A Well-Meaning But Expensive Idea In New York Goes National

Last year, Attorney General Andrew Cuomo of New York accused the major national health plans of underpaying health care providers because they were using a database from Ingenix which set “usual and customary” prices too low. In January, the health plans settled, agreeing to pay a penalty and fund a nonprofit organization that would set prices fairly and transparently. See an older post for a further explanation of this issue.

Now, Senator Jay Rockefeller has convened the Commerce Committee to investigate the issue nationally. The preliminary conclusion is that “large health insurers in every region of the country are relying on faulty databases to underpay millions of valid insurance claims.”

There’s a real conundrum here. In the US, we have a serious unit cost problem. We have fewer hospitalizations, fewer office visits, and fewer prescriptions than other OECD countries– yet our cost per unit of service is so high that we spend more than twice as much on health care as western European countries while we leave over 15% of our population uninsured.

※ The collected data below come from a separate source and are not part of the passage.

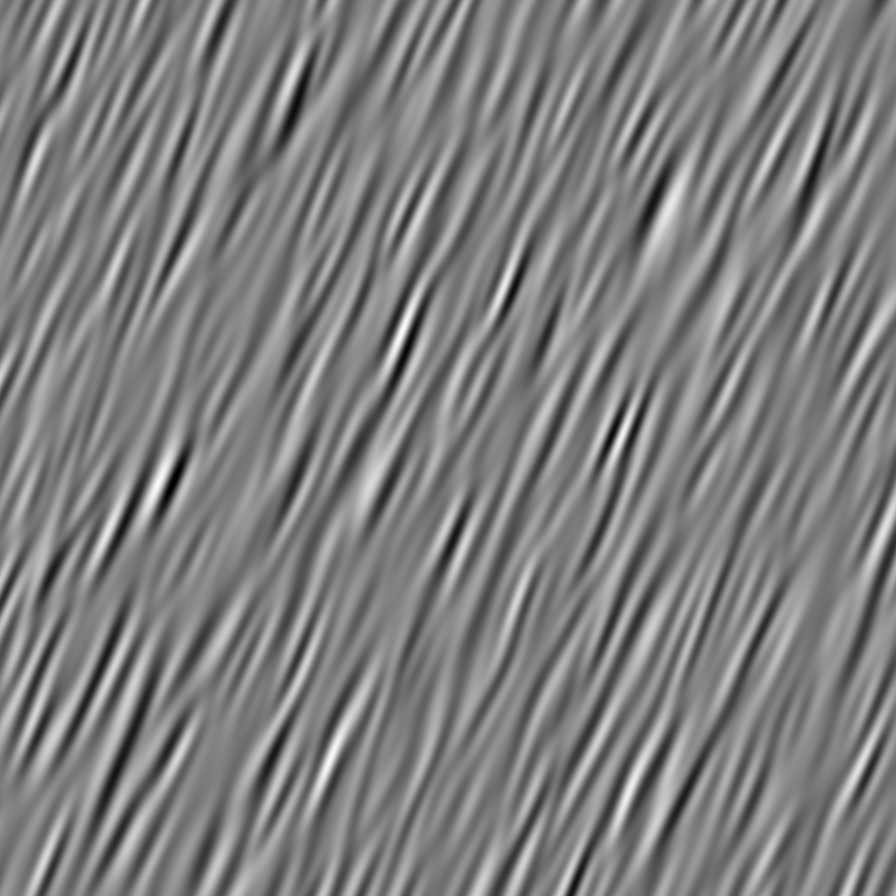
A Shadertoy shader for this texture:

```glsl
// Slanted grey streaks, like brushed fibre, drawn with sparse Gabor noise:
// each cell of a rotated, stretched grid scatters a few long wave packets,
// and their sum sets the brightness around a middle grey.

const float TAU = 6.2831853;

// Integer hash: three random values in 0..1 from a cell and an index.
vec3 hash3(ivec3 seed) {
    uvec3 v = uvec3(seed) * 1664525u + 1013904223u;
    v.x += v.y * v.z;
    v.y += v.z * v.x;
    v.z += v.x * v.y;
    v ^= v >> 16u;
    v.x += v.y * v.z;
    v.y += v.z * v.x;
    v.z += v.x * v.y;
    return vec3(v >> 8u) / 16777216.0;
}

// One wave packet: a Gaussian envelope, narrow across and long along the grain.
float wavePacket(vec2 offset, float frequency, float phase, float tilt) {
    offset.x += tilt * offset.y;
    vec2 e = offset / vec2(0.014, 0.045);
    return exp(-0.5 * dot(e, e)) * cos(TAU * (frequency * offset.x + phase));
}

// Sum of the packets from the surrounding cells; x is across, y along the grain.
float streakNoise(vec2 p) {
    vec2 cellSize = vec2(0.04, 0.14);
    vec2 home = floor(p / cellSize);
    float sum = 0.0;
    for (int j = -1; j <= 1; j++) {
        for (int i = -1; i <= 1; i++) {
            vec2 cell = home + vec2(i, j);
            for (int k = 0; k < 4; k++) {
                vec3 place = hash3(ivec3(ivec2(cell), 2 * k));
                vec3 wave = hash3(ivec3(ivec2(cell), 2 * k + 1));
                vec2 offset = p - (cell + place.xy) * cellSize;
                float weight = 2.0 * place.z - 1.0;
                float frequency = mix(20.0, 45.0, wave.x);
                float tilt = mix(-0.07, 0.07, wave.z);
                sum += weight * wavePacket(offset, frequency, wave.y, tilt);
            }
        }
    }
    return sum;
}

void mainImage(out vec4 fragColor, in vec2 fragCoord) {
    vec2 uv = fragCoord / iResolution.y;

    // Turn the canvas so that the grain runs steeply up to the right.
    float grainAngle = radians(67.0);
    vec2 along = vec2(cos(grainAngle), sin(grainAngle));
    vec2 across = vec2(along.y, -along.x);

    float grey = 0.5 + 0.255 * streakNoise(vec2(dot(uv, across), dot(uv, along)));
    fragColor = vec4(vec3(clamp(grey, 0.0, 1.0)), 1.0);
}
```
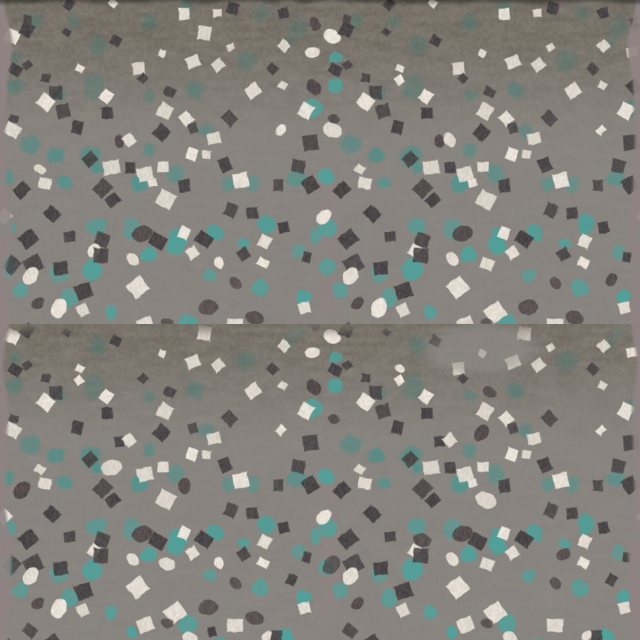
A WebGL 2 fragment shader for this pattern:

```glsl
#version 300 es
precision highp float;
// Terrazzo: cream and charcoal paper chips over soft teal blots on warm grey.
// Two by two repeats; chips come from jittered hashed cells, and the ground
// goes from stained and blurred at the top of a repeat to clean at its foot.
uniform vec2 u_resolution;
out vec4 outColor;

const vec2 PERIOD = vec2(0.5, 0.469);   // repeat of the chip layout
const float SEAM_X = 0.505;             // upright join between repeats
const float SEAM_Y = 0.506;             // level join, measured from the top
const float CHIP_COLS = 13.0;
const float BLOT_COLS = 8.0;
const float CREAM_SHARE = 0.29;
const float DARK_SHARE = 0.32;
const float BLOT_SHARE = 0.76;
const vec2 CHIP_HALF = vec2(0.0062, 0.0122);   // smallest, largest
const vec2 BLOT_RADIUS = vec2(0.008, 0.0165);
const float REPEAT_CHANGE = 0.07;       // chips that differ between repeats

const vec3 GREY = vec3(0.535, 0.518, 0.498);
const vec3 STAIN = vec3(0.470, 0.447, 0.412);
const vec3 MAUVE = vec3(0.555, 0.515, 0.510);
const vec3 CREAM = vec3(0.920, 0.890, 0.850);
const vec3 CHARCOAL = vec3(0.285, 0.270, 0.275);
const vec3 UMBER = vec3(0.330, 0.290, 0.295);
const vec3 TEAL = vec3(0.310, 0.635, 0.610);
const vec3 DEEP_TEAL = vec3(0.270, 0.470, 0.440);
const vec3 RUST = vec3(0.620, 0.470, 0.330);

float hash(vec2 p) {
    return fract(sin(dot(p, vec2(12.9898, 78.233))) * 43758.5);
}

float noise(vec2 p) {
    vec2 i = floor(p), f = fract(p);
    f = f * f * (3.0 - 2.0 * f);
    return mix(mix(hash(i), hash(i + vec2(1, 0)), f.x),
               mix(hash(i + vec2(0, 1)), hash(i + vec2(1, 1)), f.x), f.y);
}

vec2 wobble(vec2 p, float scale) {
    return vec2(noise(p * scale), noise(p * scale + 37.0)) - 0.5;
}

// Wraps a cell across so that every repeat shares its random values.
vec2 cellKey(vec2 cell, float cols) {
    return vec2(mod(cell.x, cols), cell.y);
}

vec2 cellCentre(vec2 cell, vec2 key, float size) {
    vec2 jitter = vec2(hash(key + 3.1), hash(key + 7.7)) - 0.5;
    return (cell + 0.5 + 0.85 * jitter) * size;
}

vec3 drawBlots(vec3 col, vec2 q, float fade, float aa) {
    float size = PERIOD.x / BLOT_COLS;
    vec2 w = q + wobble(q, 90.0) * 0.006;
    for (int k = 0; k < 9; k++) {
        vec2 cell = floor(q / size) + vec2(k % 3 - 1, k / 3 - 1);
        vec2 key = cellKey(cell, BLOT_COLS) + 61.0;
        if (hash(key) > BLOT_SHARE) continue;
        vec2 c = cellCentre(cell, key, size);
        float clean = smoothstep(0.05, 0.42, c.y);
        if (abs(c.x - SEAM_X) < 0.025) clean = 1.0;
        float r = mix(BLOT_RADIUS.x, BLOT_RADIUS.y, hash(key + 1.3));
        float d = length((w - c) * vec2(1.0, mix(0.8, 1.2, hash(key + 2.9)))) - r;
        float soft = mix(0.006, 0.0012, clean) + aa;
        float alpha = mix(0.5, 0.95, clean) * mix(0.6, 1.0, hash(key + 5.3));
        col = mix(col, mix(DEEP_TEAL, TEAL, clean),
                  alpha * fade * (1.0 - smoothstep(-soft, soft, d)));
    }
    return col;
}

vec3 drawChips(vec3 col, vec2 q, float row, float fade, float aa) {
    float size = PERIOD.x / CHIP_COLS;
    vec2 w = q + wobble(q, 150.0) * 0.0022;
    float grain = noise(q * vec2(420.0, 260.0)) - 0.5;
    for (int k = 0; k < 9; k++) {
        vec2 cell = floor(q / size) + vec2(k % 3 - 1, k / 3 - 1);
        vec2 key = cellKey(cell, CHIP_COLS);
        float kind = hash(key + 0.5);
        if (kind > CREAM_SHARE + DARK_SHARE) continue;
        vec2 c = cellCentre(cell, key, size);
        vec2 repeatId = vec2(floor(cell.x / CHIP_COLS), row);
        float change = hash(key + repeatId * 17.3 + 9.1);
        if (change < REPEAT_CHANGE * 0.4) continue;
        // Chips turn to pebbles at the foot of a repeat and along the join.
        bool pebble = change < REPEAT_CHANGE || abs(c.x - SEAM_X) < 0.018
            || hash(key + 4.7) < 0.5 * smoothstep(0.36, 0.45, c.y);
        float h = mix(CHIP_HALF.x, CHIP_HALF.y, hash(key + 1.9));
        h *= mix(0.88, 1.15, smoothstep(0.0, 0.45, c.y));
        float a = 6.2832 * hash(key + 6.1);
        vec2 v = mat2(cos(a), -sin(a), sin(a), cos(a)) * (w - c);
        vec2 e = abs(v) - h * vec2(1.0, mix(0.8, 1.0, hash(key + 8.3)));
        float d = pebble ? length(v * vec2(0.85, 1.15)) - h * 1.1 : max(e.x, e.y);
        vec3 ink = kind < CREAM_SHARE ? CREAM : (pebble ? UMBER : CHARCOAL);
        float alpha = fade * mix(0.82, 1.0, hash(key + 2.3));
        float soft = 0.0007 + aa;
        col = mix(col, ink + grain * 0.07, alpha * (1.0 - smoothstep(-soft, soft, d)));
    }
    return col;
}

void main() {
    vec2 p = gl_FragCoord.xy / u_resolution;
    p.y = 1.0 - p.y;
    float aa = 0.6 / min(u_resolution.x, u_resolution.y);
    float row = step(SEAM_Y, p.y);
    vec2 q = p - vec2(0.0, row * PERIOD.y);

    // Ground: stain, streaks and a cleaned patch on the level join
    float patchy = 1.0 - smoothstep(0.6, 1.1, length((p - vec2(0.75, 0.545)) / vec2(0.1, 0.045)));
    float stain = (1.0 - smoothstep(0.03, 0.24, q.y)) * (1.0 - patchy);
    float streaks = noise(p * vec2(35.0, 130.0)) + noise(p * 230.0) - 1.0;
    vec3 col = mix(GREY, STAIN, stain) + streaks * mix(0.012, 0.045, stain);

    // Mauve strips at the sides and down the upright join
    float sway = (noise(vec2(p.y * 14.0, 4.0)) - 0.5) * 0.016;
    float side = 1.0 - smoothstep(0.008, 0.016, min(p.x, 1.0 - p.x) + sway);
    float join = (1.0 - smoothstep(0.008, 0.022, abs(p.x - SEAM_X - 0.007 + sway)))
               * smoothstep(0.2, 0.35, q.y);
    col = mix(col, MAUVE, max(side, join * 0.7));

    // Rust specks
    vec2 speckCell = floor(q * 100.0);
    float speck = step(0.975, hash(cellKey(speckCell, 50.0) + 23.0));
    float dotDist = length(fract(q * 100.0) - 0.5) / 100.0;
    col = mix(col, RUST, 0.45 * speck * (1.0 - smoothstep(0.0008, 0.0016 + aa, dotDist)));

    // Scattered pieces, worn away past the level join and at the sides
    float fade = mix(1.0, smoothstep(-0.005, 0.025, p.y - SEAM_Y), row);
    fade *= (1.0 - 0.9 * side) * (1.0 - 0.5 * patchy);
    col = drawBlots(col, q, fade, aa);
    col = drawChips(col, q, row, fade, aa);
    col *= mix(0.6, 1.0, smoothstep(0.0, 0.012, p.y + 0.006 * noise(p * 40.0)));
    outColor = vec4(col, 1.0);
}
```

Bashing the health plans is popular, to be sure. Further, United’s ownership of Ingenix does appear to be a conflict of interest. But the fruit of Cuomo’s labor is that effective unit prices will be even higher, and physicians who have a high amount of leverage are more likely to opt out of health plan contracts with set fee schedules and demand higher payment, driving unit costs higher still. As we struggle with how to afford health care, this is a step backward. Hopefully, the Senate Commerce Committee will not pursue a legislative remedy that will make health care even less affordable.